It was the early 1980s. John had finished high school the year before and was working at the local McDonalds’. Not wanting to quit his job, John chose York College to stay close to home. Scott, who graduated a year behind John, enrolled with him.
The pair excelled in a field that many fellow students couldn’t seem to grasp.
Looking back today, it’s what set them on the path to starting Business Information Group, an IT service management company that’s now been in business for 30 years.
“Computer programming is an art,” John says. “You have to have a knack for it.”
The art of tech
The draw of making money with their newfound skills led both brothers to leave college in 1985 before finishing their degree.
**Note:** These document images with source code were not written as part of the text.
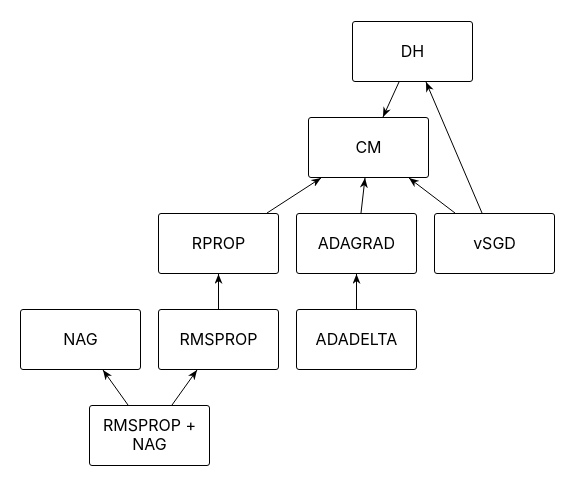
<!DOCTYPE html>
<html lang="en">
<head>
<meta charset="utf-8">
<title>Optimiser family diagram</title>
<style>
  :root {
    --paper: #fff;
    --ink: #000;
  }
  * { box-sizing: border-box; }
  html, body { margin: 0; background: var(--paper); }
  .diagram {
    position: relative;
    width: 576px;
    height: 486px;
    overflow: hidden;
    background: var(--paper);
    color: var(--ink);
    font: 16px/19px Inter, Roboto, sans-serif;
  }
  .node {
    position: absolute;
    left: var(--x);
    top: var(--y);
    width: 121px;
    height: 61px;
    display: flex;
    align-items: center;
    justify-content: center;
    border: 1px solid var(--ink);
    border-radius: 3px;
    text-align: center;
  }
  .two-line { padding-bottom: 2px; }
  .links {
    position: absolute;
    inset: 0;
    display: block;
    stroke: var(--ink);
    stroke-width: 1;
  }
  .arrowhead { fill: var(--ink); stroke: none; }
</style>
</head>
<body>
<main class="diagram">
  <svg class="links" width="576" height="486" viewBox="0 0 576 486" aria-hidden="true">
    <defs>
      <marker id="arrow" markerUnits="userSpaceOnUse" markerWidth="10" markerHeight="8" refX="10" refY="4" orient="auto">
        <path class="arrowhead" d="M10 4 0 0 3 4 0 8Z"/>
      </marker>
    </defs>
    <g marker-end="url(#arrow)">
      <line x1="399" y1="82" x2="383" y2="117"/>
      <line x1="482" y1="213" x2="426" y2="82"/>
      <line x1="455" y1="213" x2="409" y2="178"/>
      <line x1="267" y1="213" x2="321" y2="178"/>
      <line x1="361" y1="213" x2="365" y2="178"/>
      <line x1="218.5" y1="309" x2="218.5" y2="274"/>
      <line x1="356.5" y1="309" x2="356.5" y2="274"/>
      <line x1="128" y1="405" x2="103" y2="370"/>
      <line x1="172" y1="405" x2="197" y2="370"/>
    </g>
  </svg>

  <div class="node" style="--x:352px; --y:21px">DH</div>
  <div class="node" style="--x:308px; --y:117px">CM</div>
  <div class="node" style="--x:158px; --y:213px">RPROP</div>
  <div class="node" style="--x:296px; --y:213px">ADAGRAD</div>
  <div class="node" style="--x:434px; --y:213px">vSGD</div>
  <div class="node" style="--x:20px; --y:309px">NAG</div>
  <div class="node" style="--x:158px; --y:309px">RMSPROP</div>
  <div class="node" style="--x:296px; --y:309px">ADADELTA</div>
  <div class="node two-line" style="--x:89px; --y:405px">RMSPROP +<br>NAG</div>
</main>
</body>
</html>
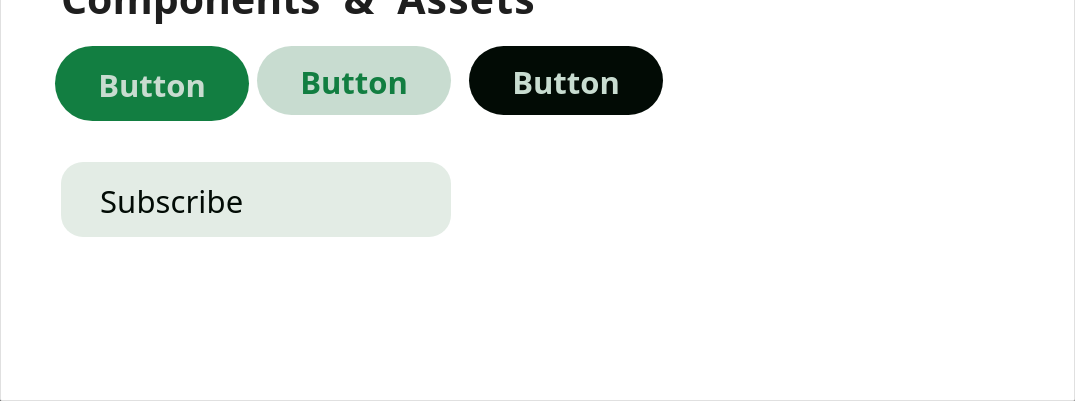
<!DOCTYPE html>
<html lang="en">
<head>
<meta charset="utf-8">
<title>Components &amp; Assets</title>
<style>
:root {
  --green: #127e41;
  --mint: #c8dcd0;
  --mint-pale: #e3ece5;
  --ink: #020b05;
  --heading: #1e1e1e;
  --line: #e0e0e0;
  --edge: #444444;
  --paper: #ffffff;
}
* { box-sizing: border-box; margin: 0; }
html, body { width: 1075px; height: 401px; overflow: hidden; background: var(--edge); }
body { font-family: "Noto Sans", "Open Sans", sans-serif; font-size: 31px; line-height: 1; }
.board {
  width: 1075px;
  height: 401px;
  overflow: hidden;
  background: var(--paper);
  border: 1px solid var(--line);
  border-top: 0;
  border-radius: 0 0 2px 2px;
}
.title {
  display: flex;
  gap: 23px;
  height: 41px;
  margin: -22px 0 0 60px;
  font-size: 41px;
  line-height: 41px;
  font-weight: 700;
  color: var(--heading);
  white-space: nowrap;
}
.title-end { letter-spacing: 1.2px; }
.buttons {
  display: flex;
  align-items: flex-start;
  gap: 8px;
  margin: 27px 0 0 54px;
}
.button {
  display: flex;
  align-items: center;
  justify-content: center;
  width: 194px;
  height: 69px;
  padding-top: 3px;
  border-radius: 38px;
  font-weight: 700;
  text-decoration: none;
}
.button-primary { height: 75px; background: var(--green); color: var(--mint); }
.button-secondary { background: var(--mint); color: var(--green); }
.button-dark { margin-left: 10px; background: var(--ink); color: var(--mint); }
.subscribe {
  display: flex;
  align-items: center;
  width: 390px;
  height: 75px;
  margin: 41px 0 0 60px;
  padding: 3px 39px 0;
  border-radius: 22px;
  background: var(--mint-pale);
  color: var(--ink);
  letter-spacing: 0.1px;
}
</style>
</head>
<body>
<main class="board">
  <h1 class="title"><span>Components</span> <span>&amp;</span> <span class="title-end">Assets</span></h1>
  <div class="buttons">
    <a class="button button-primary" href="#">Button</a>
    <a class="button button-secondary" href="#">Button</a>
    <a class="button button-dark" href="#">Button</a>
  </div>
  <div class="subscribe">Subscribe</div>
</main>
</body>
</html>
They worked for several local companies, developing software.
Over the course of the next decade, computers went from a single, massive, $10,000 investment for a company to compute payroll to everyone having their own word processor and then personal computer.
John and Scott were in the thick of the revolution.
“Luck has a lot to do with it,” Scott says.
In 1992, they were ready to launch out on their own.
The brothers set up shop in their basement on Linden Avenue near the York fairgrounds and launched BIG. They spent their days installing computer systems and software for local companies.
The duo never looked back.
“I never said I need out,” Scott says, “I only said I need more help.”
A continuous pivot
At the beginning, John and Scott had to reinvent themselves every five to seven years as technology shifted. Now, they reevaluate their direction every year.
John, the self-dubbed risktaker of the pair, is constantly looking to what’s next in the tech industry.
“My role in the organization is I’m allowed to look at things and throw them against a wall and see what works and what doesn’t and try it and fail,” he says. “Most stuff fails. You have to have someone in the organization who’s testing the tech waters.”
The metaverse is weighing heavy on John’s mind these days. He bought his first property in Decentraland over a year and a half ago.
“It’s important to understand, to keep up with things, to stay ahead of the game,” he says.
For Scott, who prefers catching real fish to casting a coded fishing line, keeping up with cyber security and crime has been his number one priority.
“Fifteen years ago,” he says, “we were not worried about our customers being attacked by a nation state. Today, everyone is a target.”
Growing from two brothers in a basement to over 100 employees at their downtown York office, John and Scott have seen a lot of change. One of their biggest joys has been watching their employees get married, raise families, and their children returning to BIG as interns.
With the evolution of technology through three decades, Scott has come to appreciate more and more the value of unplugging and enjoying the small things, like his York community.
“This is an awesome place to live,” he says, “and there are plenty of opportunities. You don’t have to leave the area to work in tech.”
“You can be successful at everything if you really enjoy it,” John says. “Don’t just do something to make money; it’s not fulfilling. We happened to find something that really resonated, and we built on it.”